Following the footsteps of the legendary Japanese director Akira Kurosawa, ten times national film award winning director Jahnu BaruaH wants to make a film based on his dreams.
"Just like Kurosawa, may be someday I will also give shape to my dreams in the form of cinema," says director Jahnu Baruah of Maine Gandhi ko Nahin Mara fame.
Kurosawa's Dreams (1990), which was a much critical acclaimed movie, was based on eight of Kurosawa's dreams. The movie dealt with subjects including terrors of childhood, parents who are as Olympian as gods, the seductive nature of death, nuclear annihilation and environmental pollution.
"My dream", Baruah says, "is to make northeast an united and a peaceful region." Though he admits it to be a difficult one, but he says, "my experiences of life has made me realise that nothing is impossible."
The turmoil through which the northeast is presently going can be ended, feels Baruah.
"All the human tragedies which the region is facing at present can be avoided. We should learn from our mistakes and stand together without losing one's identity," says Baruah.
Terming Northeast as the "best socio-cultural" part and the people there as "most humane", the filmmaker says, "leaving behing all the differences, the northeast should compete with the world as one united team."
"Whenever the opportunity comes, I always try to project the rich socio-cultural heritage and bio-diversity of the northeast through my film," says Barua.
His new film Har Pal starring Preity Zinta, Shiney Ahuja and Dharmendra, which is slated for release in May, has a major portion shot in Shillong.

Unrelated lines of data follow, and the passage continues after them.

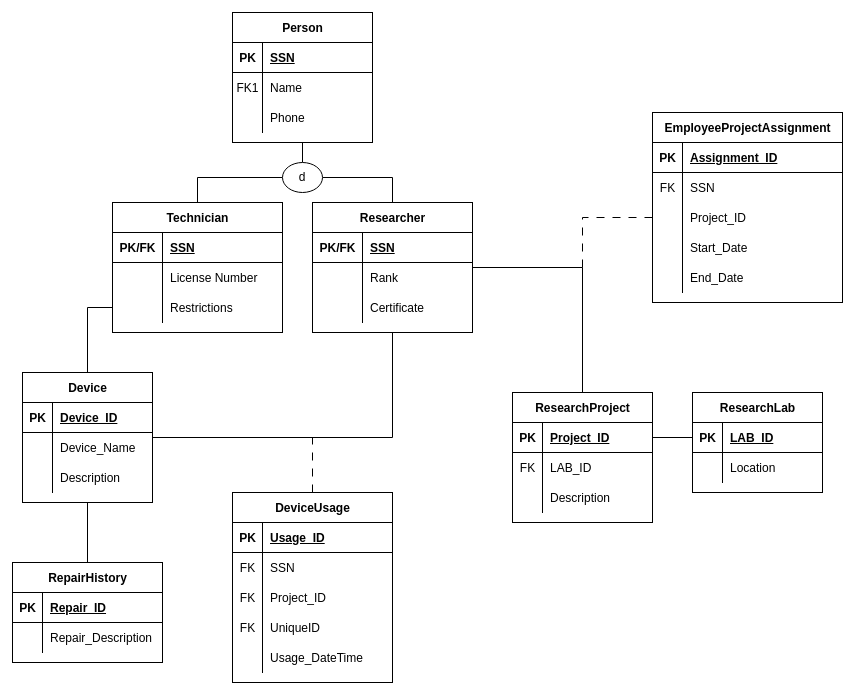
<!DOCTYPE html>
<html lang="en">
<head>
<meta charset="utf-8">
<title>Research lab entity relationship diagram</title>
<style>
:root { --ink: #000; --paper: #fff; --row: 30px; }
* { box-sizing: border-box; margin: 0; padding: 0; }
html, body { width: 855px; height: 695px; overflow: hidden; background: var(--paper); }
.diagram {
  position: relative; width: 855px; height: 695px;
  font: 12px/14px "Liberation Sans", Arial, Helvetica, sans-serif; color: var(--ink);
}
.connectors { position: absolute; inset: 0; }
.connectors path { fill: none; stroke: var(--ink); }
.connectors .dashed { stroke-dasharray: 8 8; }
.connectors ellipse { fill: var(--paper); stroke: var(--ink); }
.connectors text { text-anchor: middle; fill: var(--ink); }

.entity { --key: 30px; position: absolute; border: 1px solid var(--ink); background: var(--paper); }
.entity h2 {
  display: flex; align-items: center; justify-content: center;
  height: var(--row); border-bottom: 1px solid var(--ink);
  font-size: 12px; font-weight: bold; white-space: nowrap;
}
.field { display: grid; grid-template-columns: var(--key) 1fr; height: var(--row); white-space: nowrap; }
.field dt { display: flex; align-items: center; justify-content: center; border-right: 1px solid var(--ink); }
.field dd { display: flex; align-items: center; padding-left: 7px; }
.primary { border-bottom: 1px solid var(--ink); font-weight: bold; }
.primary dd { text-decoration: underline; }

.person { left: 232px; top: 12px; width: 141px; height: 131px; }
.technician { --key: 50px; left: 112px; top: 202px; width: 171px; height: 131px; }
.researcher { --key: 50px; left: 312px; top: 202px; width: 161px; height: 131px; }
.assignment { left: 652px; top: 112px; width: 191px; height: 191px; }
.device { left: 22px; top: 372px; width: 131px; height: 131px; }
.repair-history { left: 12px; top: 562px; width: 151px; height: 101px; }
.device-usage { left: 232px; top: 492px; width: 161px; height: 191px; }
.research-project { left: 512px; top: 392px; width: 141px; height: 131px; }
.research-lab { left: 692px; top: 392px; width: 131px; height: 101px; }
</style>
</head>
<body>
<main class="diagram">
  <svg class="connectors" width="855" height="695" viewBox="0 0 855 695" aria-label="Relationships between entities">
    <g transform="translate(.5 .5)">
      <path d="M302 142V162"/>
      <path d="M282 177H197V202"/>
      <path d="M322 177H392V202"/>
      <path d="M112 307H87V372"/>
      <path d="M87 502V562"/>
      <path d="M152 437H392V332"/>
      <path d="M472 267H582V392"/>
      <path d="M652 437H692"/>
      <path class="dashed" d="M312 492V437"/>
      <path class="dashed" d="M652 217H582V267"/>
      <ellipse cx="302" cy="177" rx="20" ry="15"/>
    </g>
    <text x="302" y="181">d</text>
  </svg>

  <section class="entity person">
    <h2>Person</h2>
    <dl>
      <div class="field primary"><dt>PK</dt><dd>SSN</dd></div>
      <div class="field"><dt>FK1</dt><dd>Name</dd></div>
      <div class="field"><dt></dt><dd>Phone</dd></div>
    </dl>
  </section>

  <section class="entity technician">
    <h2>Technician</h2>
    <dl>
      <div class="field primary"><dt>PK/FK</dt><dd>SSN</dd></div>
      <div class="field"><dt></dt><dd>License Number</dd></div>
      <div class="field"><dt></dt><dd>Restrictions</dd></div>
    </dl>
  </section>

  <section class="entity researcher">
    <h2>Researcher</h2>
    <dl>
      <div class="field primary"><dt>PK/FK</dt><dd>SSN</dd></div>
      <div class="field"><dt></dt><dd>Rank</dd></div>
      <div class="field"><dt></dt><dd>Certificate</dd></div>
    </dl>
  </section>

  <section class="entity assignment">
    <h2>EmployeeProjectAssignment</h2>
    <dl>
      <div class="field primary"><dt>PK</dt><dd>Assignment_ID</dd></div>
      <div class="field"><dt>FK</dt><dd>SSN</dd></div>
      <div class="field"><dt></dt><dd>Project_ID</dd></div>
      <div class="field"><dt></dt><dd>Start_Date</dd></div>
      <div class="field"><dt></dt><dd>End_Date</dd></div>
    </dl>
  </section>

  <section class="entity device">
    <h2>Device</h2>
    <dl>
      <div class="field primary"><dt>PK</dt><dd>Device_ID</dd></div>
      <div class="field"><dt></dt><dd>Device_Name</dd></div>
      <div class="field"><dt></dt><dd>Description</dd></div>
    </dl>
  </section>

  <section class="entity repair-history">
    <h2>RepairHistory</h2>
    <dl>
      <div class="field primary"><dt>PK</dt><dd>Repair_ID</dd></div>
      <div class="field"><dt></dt><dd>Repair_Description</dd></div>
    </dl>
  </section>

  <section class="entity device-usage">
    <h2>DeviceUsage</h2>
    <dl>
      <div class="field primary"><dt>PK</dt><dd>Usage_ID</dd></div>
      <div class="field"><dt>FK</dt><dd>SSN</dd></div>
      <div class="field"><dt>FK</dt><dd>Project_ID</dd></div>
      <div class="field"><dt>FK</dt><dd>UniqueID</dd></div>
      <div class="field"><dt></dt><dd>Usage_DateTime</dd></div>
    </dl>
  </section>

  <section class="entity research-project">
    <h2>ResearchProject</h2>
    <dl>
      <div class="field primary"><dt>PK</dt><dd>Project_ID</dd></div>
      <div class="field"><dt>FK</dt><dd>LAB_ID</dd></div>
      <div class="field"><dt></dt><dd>Description</dd></div>
    </dl>
  </section>

  <section class="entity research-lab">
    <h2>ResearchLab</h2>
    <dl>
      <div class="field primary"><dt>PK</dt><dd>LAB_ID</dd></div>
      <div class="field"><dt></dt><dd>Location</dd></div>
    </dl>
  </section>
</main>
</body>
</html>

"The film is about a Khasi (a Meghalaya tribe) girl and it also has flavour of northeast folk music," says Baruah refusing to divulge any further details.

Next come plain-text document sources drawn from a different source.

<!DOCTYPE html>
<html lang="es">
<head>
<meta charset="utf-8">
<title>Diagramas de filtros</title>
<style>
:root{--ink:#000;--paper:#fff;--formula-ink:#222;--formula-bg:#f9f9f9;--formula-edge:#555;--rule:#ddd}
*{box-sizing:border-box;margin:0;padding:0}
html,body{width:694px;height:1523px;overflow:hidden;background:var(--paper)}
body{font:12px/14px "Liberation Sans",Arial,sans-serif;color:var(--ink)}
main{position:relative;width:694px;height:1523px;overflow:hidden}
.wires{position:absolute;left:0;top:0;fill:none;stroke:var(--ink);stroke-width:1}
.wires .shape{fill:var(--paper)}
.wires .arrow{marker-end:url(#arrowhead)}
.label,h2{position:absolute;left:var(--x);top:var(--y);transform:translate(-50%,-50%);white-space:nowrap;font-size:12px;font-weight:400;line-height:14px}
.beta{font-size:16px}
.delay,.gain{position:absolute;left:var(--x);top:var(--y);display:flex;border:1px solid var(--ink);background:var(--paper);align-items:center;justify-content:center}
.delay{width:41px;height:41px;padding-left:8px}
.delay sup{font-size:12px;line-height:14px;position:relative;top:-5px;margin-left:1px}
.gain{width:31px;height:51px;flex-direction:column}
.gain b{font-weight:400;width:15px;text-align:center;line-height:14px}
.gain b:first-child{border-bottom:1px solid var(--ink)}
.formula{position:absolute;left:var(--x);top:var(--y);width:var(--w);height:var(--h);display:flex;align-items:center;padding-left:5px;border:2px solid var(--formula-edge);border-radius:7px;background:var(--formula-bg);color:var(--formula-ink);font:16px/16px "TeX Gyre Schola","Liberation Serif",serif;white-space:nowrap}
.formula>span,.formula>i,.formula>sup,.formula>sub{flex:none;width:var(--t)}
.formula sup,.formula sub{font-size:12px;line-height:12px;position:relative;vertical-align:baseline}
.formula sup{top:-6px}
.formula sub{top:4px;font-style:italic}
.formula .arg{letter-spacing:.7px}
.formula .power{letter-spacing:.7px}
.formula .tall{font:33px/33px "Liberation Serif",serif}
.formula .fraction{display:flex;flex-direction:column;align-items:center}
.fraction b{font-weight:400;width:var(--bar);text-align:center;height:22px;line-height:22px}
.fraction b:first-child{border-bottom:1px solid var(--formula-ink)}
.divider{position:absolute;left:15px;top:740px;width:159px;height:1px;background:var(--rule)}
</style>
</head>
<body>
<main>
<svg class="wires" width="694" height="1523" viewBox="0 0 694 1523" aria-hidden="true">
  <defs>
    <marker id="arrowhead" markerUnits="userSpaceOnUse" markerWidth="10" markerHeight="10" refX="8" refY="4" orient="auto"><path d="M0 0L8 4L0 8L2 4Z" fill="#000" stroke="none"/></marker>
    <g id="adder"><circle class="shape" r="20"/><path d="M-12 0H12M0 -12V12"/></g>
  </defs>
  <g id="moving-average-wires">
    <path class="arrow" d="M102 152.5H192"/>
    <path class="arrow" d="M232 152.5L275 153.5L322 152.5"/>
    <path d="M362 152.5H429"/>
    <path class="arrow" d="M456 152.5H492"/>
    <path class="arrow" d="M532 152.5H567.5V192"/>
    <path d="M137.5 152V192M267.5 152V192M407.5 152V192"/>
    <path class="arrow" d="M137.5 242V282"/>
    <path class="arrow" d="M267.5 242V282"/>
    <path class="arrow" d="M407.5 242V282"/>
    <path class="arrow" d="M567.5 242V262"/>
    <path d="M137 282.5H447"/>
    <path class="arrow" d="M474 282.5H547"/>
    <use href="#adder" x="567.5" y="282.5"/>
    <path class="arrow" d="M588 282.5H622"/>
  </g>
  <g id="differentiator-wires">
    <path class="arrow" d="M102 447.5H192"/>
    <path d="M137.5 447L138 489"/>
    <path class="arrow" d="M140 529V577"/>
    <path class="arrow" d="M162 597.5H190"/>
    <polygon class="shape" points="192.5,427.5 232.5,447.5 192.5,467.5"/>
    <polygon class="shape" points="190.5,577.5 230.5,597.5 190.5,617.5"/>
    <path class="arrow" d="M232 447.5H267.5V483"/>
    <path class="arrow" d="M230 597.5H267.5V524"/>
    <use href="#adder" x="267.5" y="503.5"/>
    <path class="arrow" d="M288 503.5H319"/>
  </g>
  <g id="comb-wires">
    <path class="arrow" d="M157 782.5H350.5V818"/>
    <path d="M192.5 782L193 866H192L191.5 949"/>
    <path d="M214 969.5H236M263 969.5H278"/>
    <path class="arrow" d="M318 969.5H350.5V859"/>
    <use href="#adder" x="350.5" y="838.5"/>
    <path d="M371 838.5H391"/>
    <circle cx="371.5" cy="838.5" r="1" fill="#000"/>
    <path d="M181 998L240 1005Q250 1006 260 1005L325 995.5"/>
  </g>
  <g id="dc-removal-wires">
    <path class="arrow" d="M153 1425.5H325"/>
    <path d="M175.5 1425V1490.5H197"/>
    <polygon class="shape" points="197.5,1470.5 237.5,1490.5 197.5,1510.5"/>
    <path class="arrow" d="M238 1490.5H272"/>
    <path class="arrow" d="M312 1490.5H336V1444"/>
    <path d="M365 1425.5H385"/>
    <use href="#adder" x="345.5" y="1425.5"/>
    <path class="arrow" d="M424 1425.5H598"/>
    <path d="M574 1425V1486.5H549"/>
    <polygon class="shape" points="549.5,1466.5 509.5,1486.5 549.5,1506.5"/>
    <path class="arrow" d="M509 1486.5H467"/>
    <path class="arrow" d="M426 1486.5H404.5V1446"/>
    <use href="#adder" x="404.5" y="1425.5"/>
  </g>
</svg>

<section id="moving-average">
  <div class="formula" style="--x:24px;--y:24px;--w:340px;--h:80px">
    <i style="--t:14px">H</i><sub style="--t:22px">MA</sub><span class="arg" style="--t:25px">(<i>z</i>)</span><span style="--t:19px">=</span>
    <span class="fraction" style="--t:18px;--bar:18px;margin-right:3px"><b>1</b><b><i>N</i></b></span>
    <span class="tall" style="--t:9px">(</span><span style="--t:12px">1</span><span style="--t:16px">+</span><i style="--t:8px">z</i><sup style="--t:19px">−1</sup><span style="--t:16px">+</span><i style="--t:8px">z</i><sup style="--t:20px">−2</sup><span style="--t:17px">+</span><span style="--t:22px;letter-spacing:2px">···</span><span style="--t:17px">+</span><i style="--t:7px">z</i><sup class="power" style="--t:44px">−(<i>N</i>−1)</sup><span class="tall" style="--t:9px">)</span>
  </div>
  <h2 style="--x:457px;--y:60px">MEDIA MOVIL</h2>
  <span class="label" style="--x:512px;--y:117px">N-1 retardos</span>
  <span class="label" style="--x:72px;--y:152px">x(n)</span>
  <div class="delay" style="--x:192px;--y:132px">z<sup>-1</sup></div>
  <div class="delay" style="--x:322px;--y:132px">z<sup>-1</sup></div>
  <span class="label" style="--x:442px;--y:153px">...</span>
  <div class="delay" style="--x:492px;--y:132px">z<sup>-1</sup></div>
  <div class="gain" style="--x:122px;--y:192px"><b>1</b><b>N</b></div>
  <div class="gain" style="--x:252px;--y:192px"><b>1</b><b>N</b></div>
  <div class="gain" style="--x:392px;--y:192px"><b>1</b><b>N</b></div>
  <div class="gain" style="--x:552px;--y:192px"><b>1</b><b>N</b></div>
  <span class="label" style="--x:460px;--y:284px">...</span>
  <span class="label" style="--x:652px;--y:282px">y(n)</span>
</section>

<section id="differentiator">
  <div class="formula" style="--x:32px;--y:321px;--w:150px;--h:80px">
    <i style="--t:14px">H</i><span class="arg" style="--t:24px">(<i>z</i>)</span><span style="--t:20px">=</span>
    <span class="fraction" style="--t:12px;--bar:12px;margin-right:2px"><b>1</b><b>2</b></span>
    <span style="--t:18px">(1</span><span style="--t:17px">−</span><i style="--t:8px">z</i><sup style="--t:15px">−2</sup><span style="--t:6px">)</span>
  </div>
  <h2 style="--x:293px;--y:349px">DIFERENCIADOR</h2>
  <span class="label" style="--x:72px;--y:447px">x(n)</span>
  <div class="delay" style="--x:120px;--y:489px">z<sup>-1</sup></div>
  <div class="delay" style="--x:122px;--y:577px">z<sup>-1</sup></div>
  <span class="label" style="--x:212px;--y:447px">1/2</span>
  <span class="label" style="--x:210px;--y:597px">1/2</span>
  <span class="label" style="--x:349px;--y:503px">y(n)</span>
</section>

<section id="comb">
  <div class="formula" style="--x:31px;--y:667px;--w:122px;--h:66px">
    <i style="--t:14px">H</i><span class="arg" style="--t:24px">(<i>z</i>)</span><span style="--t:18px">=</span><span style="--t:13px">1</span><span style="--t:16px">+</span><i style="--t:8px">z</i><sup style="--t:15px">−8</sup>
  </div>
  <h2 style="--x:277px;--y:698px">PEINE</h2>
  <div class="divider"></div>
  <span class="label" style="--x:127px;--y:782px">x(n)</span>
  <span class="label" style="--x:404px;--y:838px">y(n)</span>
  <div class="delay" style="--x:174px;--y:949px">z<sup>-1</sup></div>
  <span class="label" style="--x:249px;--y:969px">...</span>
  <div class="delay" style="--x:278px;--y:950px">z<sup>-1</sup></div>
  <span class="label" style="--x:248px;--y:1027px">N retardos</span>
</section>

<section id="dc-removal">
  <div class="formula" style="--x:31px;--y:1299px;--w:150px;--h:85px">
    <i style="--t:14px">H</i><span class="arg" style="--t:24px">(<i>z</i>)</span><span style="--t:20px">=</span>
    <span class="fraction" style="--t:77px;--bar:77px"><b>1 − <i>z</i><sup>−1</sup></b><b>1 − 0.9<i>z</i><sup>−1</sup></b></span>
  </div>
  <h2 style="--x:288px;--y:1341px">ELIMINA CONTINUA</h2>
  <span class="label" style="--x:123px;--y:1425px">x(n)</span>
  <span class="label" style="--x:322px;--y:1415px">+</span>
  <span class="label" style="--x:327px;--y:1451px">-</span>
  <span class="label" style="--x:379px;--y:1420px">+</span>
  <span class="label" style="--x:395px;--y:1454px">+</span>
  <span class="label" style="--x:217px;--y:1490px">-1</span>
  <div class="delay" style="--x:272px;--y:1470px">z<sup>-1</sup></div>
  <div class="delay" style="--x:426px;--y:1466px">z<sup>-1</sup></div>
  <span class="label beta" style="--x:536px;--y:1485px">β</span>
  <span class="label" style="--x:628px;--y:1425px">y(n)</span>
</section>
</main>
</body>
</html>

His next venture is Anjane Dost, a short film of 10-minute duration, which is part of a 10-movie series to be produced by Sahara group.

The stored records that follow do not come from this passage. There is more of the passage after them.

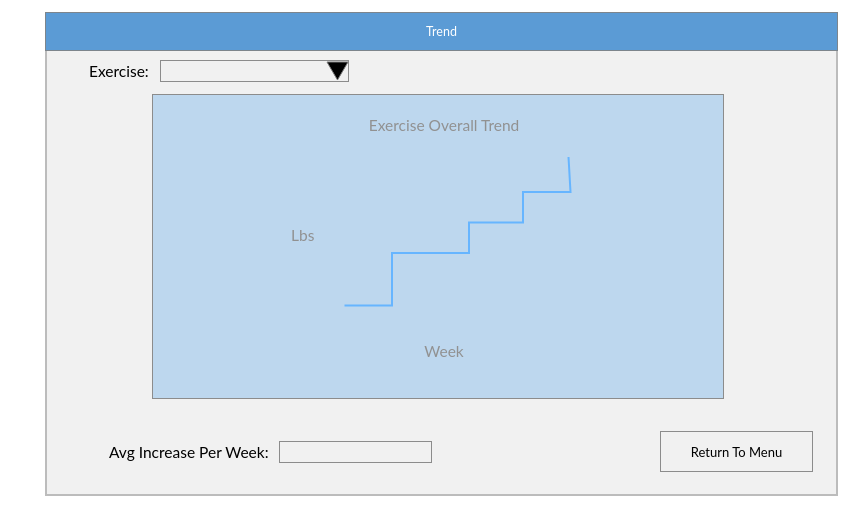
<!DOCTYPE html>
<html lang="en">
<head>
<meta charset="utf-8">
<title>Trend</title>
<style>
:root {
  --bar: #5b9bd5;
  --panel: #f1f1f1;
  --chart: #bdd7ee;
  --line: #66b5ff;
  --edge: #8c8c8c;
  --frame: #bcbcbc;
  --muted: #919191;
  --ink: #000;
}
* { box-sizing: border-box; margin: 0; }
body {
  width: 850px;
  height: 508px;
  padding: 12px 12px 12px 45px;
  overflow: hidden;
  background: #fff;
  color: var(--ink);
  font: 15.5px/22px Lato, sans-serif;
  white-space: nowrap;
}
.window {
  width: 793px;
  height: 484px;
  background: var(--panel);
  border: 2px solid var(--frame);
}
.title-bar {
  display: flex;
  align-items: center;
  justify-content: center;
  height: 39px;
  margin: -2px -2px 0;
  background: var(--bar);
  border: 1px solid #7d858c;
  color: #fff;
  font-size: 12.5px;
  font-weight: 400;
}
.exercise {
  display: flex;
  gap: 11px;
  margin-top: 9px;
  padding-left: 42px;
}
.exercise-label { width: 60px; }
.dropdown {
  position: relative;
  width: 189px;
  height: 22px;
  border: 1px solid var(--edge);
}
.dropdown svg { position: absolute; top: 0; right: -1px; }
.chart {
  position: relative;
  width: 572px;
  height: 305px;
  margin: 12px 0 0 105px;
  background: var(--chart);
  border: 1px solid var(--edge);
  color: var(--muted);
}
.chart > * { position: absolute; }
.chart-title { top: 19px; left: 191px; width: 200px; text-align: center; font-size: inherit; font-weight: 400; }
.axis-y { top: 129px; left: 138px; }
.axis-x { top: 245px; left: 251px; width: 80px; text-align: center; }
.plot { top: -1px; left: -1px; }
.summary {
  display: flex;
  align-items: center;
  height: 41px;
  margin-top: 32px;
  padding-left: 62px;
}
.average-label { width: 161px; }
.average-value {
  width: 153px;
  height: 22px;
  margin-left: 9px;
  border: 1px solid var(--edge);
}
.menu-button {
  display: flex;
  align-items: center;
  justify-content: center;
  width: 153px;
  height: 41px;
  margin-left: 228px;
  border: 1px solid var(--edge);
  color: inherit;
  font-size: 13px;
  text-decoration: none;
}
</style>
</head>
<body>
<main class="window">
  <h1 class="title-bar">Trend</h1>
  <div class="exercise">
    <span class="exercise-label">Exercise:</span>
    <div class="dropdown">
      <svg width="23" height="20" aria-hidden="true"><polygon points="1,1 22,1 11.5,19" fill="#000" stroke="#777" stroke-width="1"/></svg>
    </div>
  </div>
  <section class="chart">
    <h2 class="chart-title">Exercise Overall Trend</h2>
    <span class="axis-y">Lbs</span>
    <svg class="plot" width="572" height="305" role="img" aria-label="Stepped line rising week by week">
      <polyline points="192.5,211.5 240,211.5 240,159 317,159 317,128.5 371,128.5 371,98 418.5,98 416.5,63" fill="none" stroke="var(--line)" stroke-width="2"/>
    </svg>
    <span class="axis-x">Week</span>
  </section>
  <div class="summary">
    <span class="average-label">Avg Increase Per Week:</span>
    <div class="average-value"></div>
    <a class="menu-button" href="#">Return To Menu</a>
  </div>
</main>
</body>
</html>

The film set in the backdrop of Mumbai is about two strangers who develop a relationship. Jahnu Baruah, who hails from Assam, has one English and one Assamese movie on the cards.
"I always believe that we as filmmaker have a social responsibility," says Baruah whose another Hindi film Butterfly Chase set in Jammu and Kashmir is ready for release.
Baruah who is also the recipient of a number of international film awards was conferred in 2003 with Padma Shri, for his contribution to Indian cinema.
His Halodhiya Choraye Baodhan Khai (Catastrophe) won the President's Swarna Kamal award for the best feature film in 1987, while Hkhagoroloi Bohu Door (It's a Long Way to the Sea) received the Swarna Kamal award for best director in 1996.